On another matter, buyers should never buy locally packaged coffee with unknown names. Things which seem too good to be true–usually disappoint.
JBM usually sells for $25 per 8oz plus shipping. So JBM at $10-15 per 8oz is very fake. No one would buy a new BMW for $9,000, no one would trust it. Yet people risk their senses and health by purchasing cheap bulk coffee.
If you are the one making the coffee open your senses. The aroma, fatness and evenness of the beans should be without reproach.
The taste should be balanced with complex levels of flavour and no bitterness.
Avoid bad coffee by knowing great coffees and sticking to them. Test brands you are not familiar with in small quantities and compare to established brands you know.
At Jamaicamocha we test all the coffee we sell and provide a fair no nonsense rank to inform your purchase consideration.
I’ve oft heard that Antigua Guatemala best compares to beans from Jamaica. So I bought a bag at Starbucks and compared.
Bean inspection: Mid-sized and fairly consistent. Not surprisingly, Starbucks over-roasted the beans. Its more medium-dark than medium as described. This meant that the lemons and fruitiness would likely have given way to a stronger chocolate taste profile.
Method: Coffee press
Taste profile: Spicy on top, deep spike of chocolate in middle, and smooth on back end.
Tips: Lovely and chocolately with heavier body brewing methods such as coffee press over paper filters.
Comparison to JBM: More spicy but less balance. JBM chocolate tends to emerge more gradually and often times balanced with vanilla tones.
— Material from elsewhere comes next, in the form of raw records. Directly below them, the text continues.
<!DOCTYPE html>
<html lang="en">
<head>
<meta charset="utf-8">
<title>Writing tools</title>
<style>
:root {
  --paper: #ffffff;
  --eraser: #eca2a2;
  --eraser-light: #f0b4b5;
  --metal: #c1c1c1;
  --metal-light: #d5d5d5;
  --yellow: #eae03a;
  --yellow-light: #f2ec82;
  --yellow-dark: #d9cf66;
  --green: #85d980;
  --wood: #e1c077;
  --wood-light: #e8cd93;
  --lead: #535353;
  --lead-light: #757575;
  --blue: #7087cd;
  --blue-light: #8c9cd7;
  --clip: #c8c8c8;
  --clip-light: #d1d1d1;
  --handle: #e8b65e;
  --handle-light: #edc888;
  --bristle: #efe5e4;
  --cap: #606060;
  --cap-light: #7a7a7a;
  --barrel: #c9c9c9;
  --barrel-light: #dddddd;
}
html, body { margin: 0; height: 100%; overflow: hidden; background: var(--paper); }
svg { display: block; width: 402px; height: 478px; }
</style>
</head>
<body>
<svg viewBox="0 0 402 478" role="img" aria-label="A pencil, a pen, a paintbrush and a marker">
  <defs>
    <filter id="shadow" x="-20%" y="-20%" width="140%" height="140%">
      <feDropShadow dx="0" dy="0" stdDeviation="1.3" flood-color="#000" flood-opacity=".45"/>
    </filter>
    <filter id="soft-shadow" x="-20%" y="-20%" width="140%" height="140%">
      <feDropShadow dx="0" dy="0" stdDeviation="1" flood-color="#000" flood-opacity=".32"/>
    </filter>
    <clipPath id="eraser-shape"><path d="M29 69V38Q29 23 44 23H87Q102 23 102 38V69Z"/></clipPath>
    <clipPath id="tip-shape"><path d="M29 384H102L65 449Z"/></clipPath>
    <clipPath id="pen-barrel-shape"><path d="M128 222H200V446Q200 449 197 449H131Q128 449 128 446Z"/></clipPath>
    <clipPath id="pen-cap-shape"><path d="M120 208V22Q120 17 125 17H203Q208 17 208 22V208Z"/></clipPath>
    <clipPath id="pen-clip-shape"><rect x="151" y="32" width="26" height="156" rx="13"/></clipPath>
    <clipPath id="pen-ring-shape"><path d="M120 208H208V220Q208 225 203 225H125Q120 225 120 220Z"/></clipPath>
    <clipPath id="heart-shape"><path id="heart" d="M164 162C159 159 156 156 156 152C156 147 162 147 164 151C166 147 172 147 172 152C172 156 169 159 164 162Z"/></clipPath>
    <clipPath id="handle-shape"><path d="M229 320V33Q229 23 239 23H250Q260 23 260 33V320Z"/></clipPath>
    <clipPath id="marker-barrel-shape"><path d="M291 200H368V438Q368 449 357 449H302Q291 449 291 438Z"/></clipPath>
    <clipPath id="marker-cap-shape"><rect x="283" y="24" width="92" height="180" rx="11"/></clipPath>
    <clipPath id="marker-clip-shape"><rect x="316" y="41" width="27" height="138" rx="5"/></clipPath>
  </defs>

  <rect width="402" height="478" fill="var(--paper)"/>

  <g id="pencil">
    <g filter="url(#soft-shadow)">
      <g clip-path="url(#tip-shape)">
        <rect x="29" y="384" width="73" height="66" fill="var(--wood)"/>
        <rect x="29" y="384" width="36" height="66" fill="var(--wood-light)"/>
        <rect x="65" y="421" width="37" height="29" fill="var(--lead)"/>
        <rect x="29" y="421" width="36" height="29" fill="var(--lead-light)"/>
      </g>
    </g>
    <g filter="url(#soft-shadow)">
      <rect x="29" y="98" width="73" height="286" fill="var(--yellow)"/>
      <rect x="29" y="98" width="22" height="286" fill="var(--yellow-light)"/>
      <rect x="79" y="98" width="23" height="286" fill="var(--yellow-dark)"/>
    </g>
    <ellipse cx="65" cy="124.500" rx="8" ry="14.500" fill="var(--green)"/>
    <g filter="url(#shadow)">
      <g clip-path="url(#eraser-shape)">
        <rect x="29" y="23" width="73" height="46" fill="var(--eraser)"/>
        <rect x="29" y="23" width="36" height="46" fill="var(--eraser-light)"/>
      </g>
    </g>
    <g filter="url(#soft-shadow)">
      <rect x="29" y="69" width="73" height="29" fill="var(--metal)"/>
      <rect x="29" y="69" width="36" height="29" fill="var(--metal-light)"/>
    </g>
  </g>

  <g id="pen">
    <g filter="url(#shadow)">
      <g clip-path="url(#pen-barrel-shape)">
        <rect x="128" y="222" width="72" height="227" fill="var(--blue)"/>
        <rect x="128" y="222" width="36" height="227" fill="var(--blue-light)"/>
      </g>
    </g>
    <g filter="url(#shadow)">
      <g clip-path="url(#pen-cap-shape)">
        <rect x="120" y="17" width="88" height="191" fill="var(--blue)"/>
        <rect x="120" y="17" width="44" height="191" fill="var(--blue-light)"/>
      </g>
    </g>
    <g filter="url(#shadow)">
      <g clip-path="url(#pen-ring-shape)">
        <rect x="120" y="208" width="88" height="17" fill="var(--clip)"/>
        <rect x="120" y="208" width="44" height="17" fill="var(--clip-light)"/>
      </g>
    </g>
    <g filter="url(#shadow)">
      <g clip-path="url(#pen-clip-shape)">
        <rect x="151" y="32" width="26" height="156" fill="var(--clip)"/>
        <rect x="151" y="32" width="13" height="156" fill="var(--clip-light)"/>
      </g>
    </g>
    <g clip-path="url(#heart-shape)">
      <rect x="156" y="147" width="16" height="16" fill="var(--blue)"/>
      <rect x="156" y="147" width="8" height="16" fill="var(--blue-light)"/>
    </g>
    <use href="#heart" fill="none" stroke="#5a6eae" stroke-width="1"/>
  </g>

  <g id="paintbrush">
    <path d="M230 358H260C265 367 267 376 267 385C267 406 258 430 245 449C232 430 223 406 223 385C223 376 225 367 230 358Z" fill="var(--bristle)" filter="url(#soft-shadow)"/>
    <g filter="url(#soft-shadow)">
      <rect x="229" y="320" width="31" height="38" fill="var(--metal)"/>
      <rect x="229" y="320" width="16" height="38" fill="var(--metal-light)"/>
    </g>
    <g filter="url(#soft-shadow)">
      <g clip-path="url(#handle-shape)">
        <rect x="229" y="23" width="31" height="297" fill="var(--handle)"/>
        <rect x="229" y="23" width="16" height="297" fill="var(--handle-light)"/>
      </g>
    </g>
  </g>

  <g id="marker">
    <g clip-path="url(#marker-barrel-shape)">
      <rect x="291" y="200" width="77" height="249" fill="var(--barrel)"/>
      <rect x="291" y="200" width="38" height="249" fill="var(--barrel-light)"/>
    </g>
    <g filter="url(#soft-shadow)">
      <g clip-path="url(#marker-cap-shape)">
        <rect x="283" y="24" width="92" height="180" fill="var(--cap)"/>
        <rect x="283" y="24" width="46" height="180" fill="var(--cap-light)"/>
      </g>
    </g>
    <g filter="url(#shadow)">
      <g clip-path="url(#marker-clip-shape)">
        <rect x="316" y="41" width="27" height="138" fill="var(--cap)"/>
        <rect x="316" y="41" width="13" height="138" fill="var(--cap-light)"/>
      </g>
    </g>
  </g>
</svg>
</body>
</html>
JBM costs four times as much per pound compared to Antiguan. So it is a great coffee for the price. Of course JBM remains quality that’s rarely matched.
Personally I would mix JBM and Antiguan together to get a quality affordable cup.
Lovers of Jablum will have to wait longer for roasted whole beans based on a coffee shortage which led to losses at the factory (pictured below).
Large Jamaica coffee factory Mavis Bank which makes Jablum Jamaica blue mountain coffee lost J$41 million (US$356,000) to its 50% stake holder Jamaica Producers Group up to its December 2104 year end. That equates to US$713,000 in total.
The factory continues to struggle from an island wide coffee shortage which resulted in farmers doubling prices to Mavis Bank compared with year earlier levels.
JP stated in Its just released financials that the group has a 50% holding in a joint venture company, Mavis Bank Coffee Factory
Limited that processes and sells Jamaican Blue Mountain coffee. “Up to December 31, 2014,
the group’s contribution to that joint venture was $136 million (2013: $136 million) used for working capital financing and start-up.”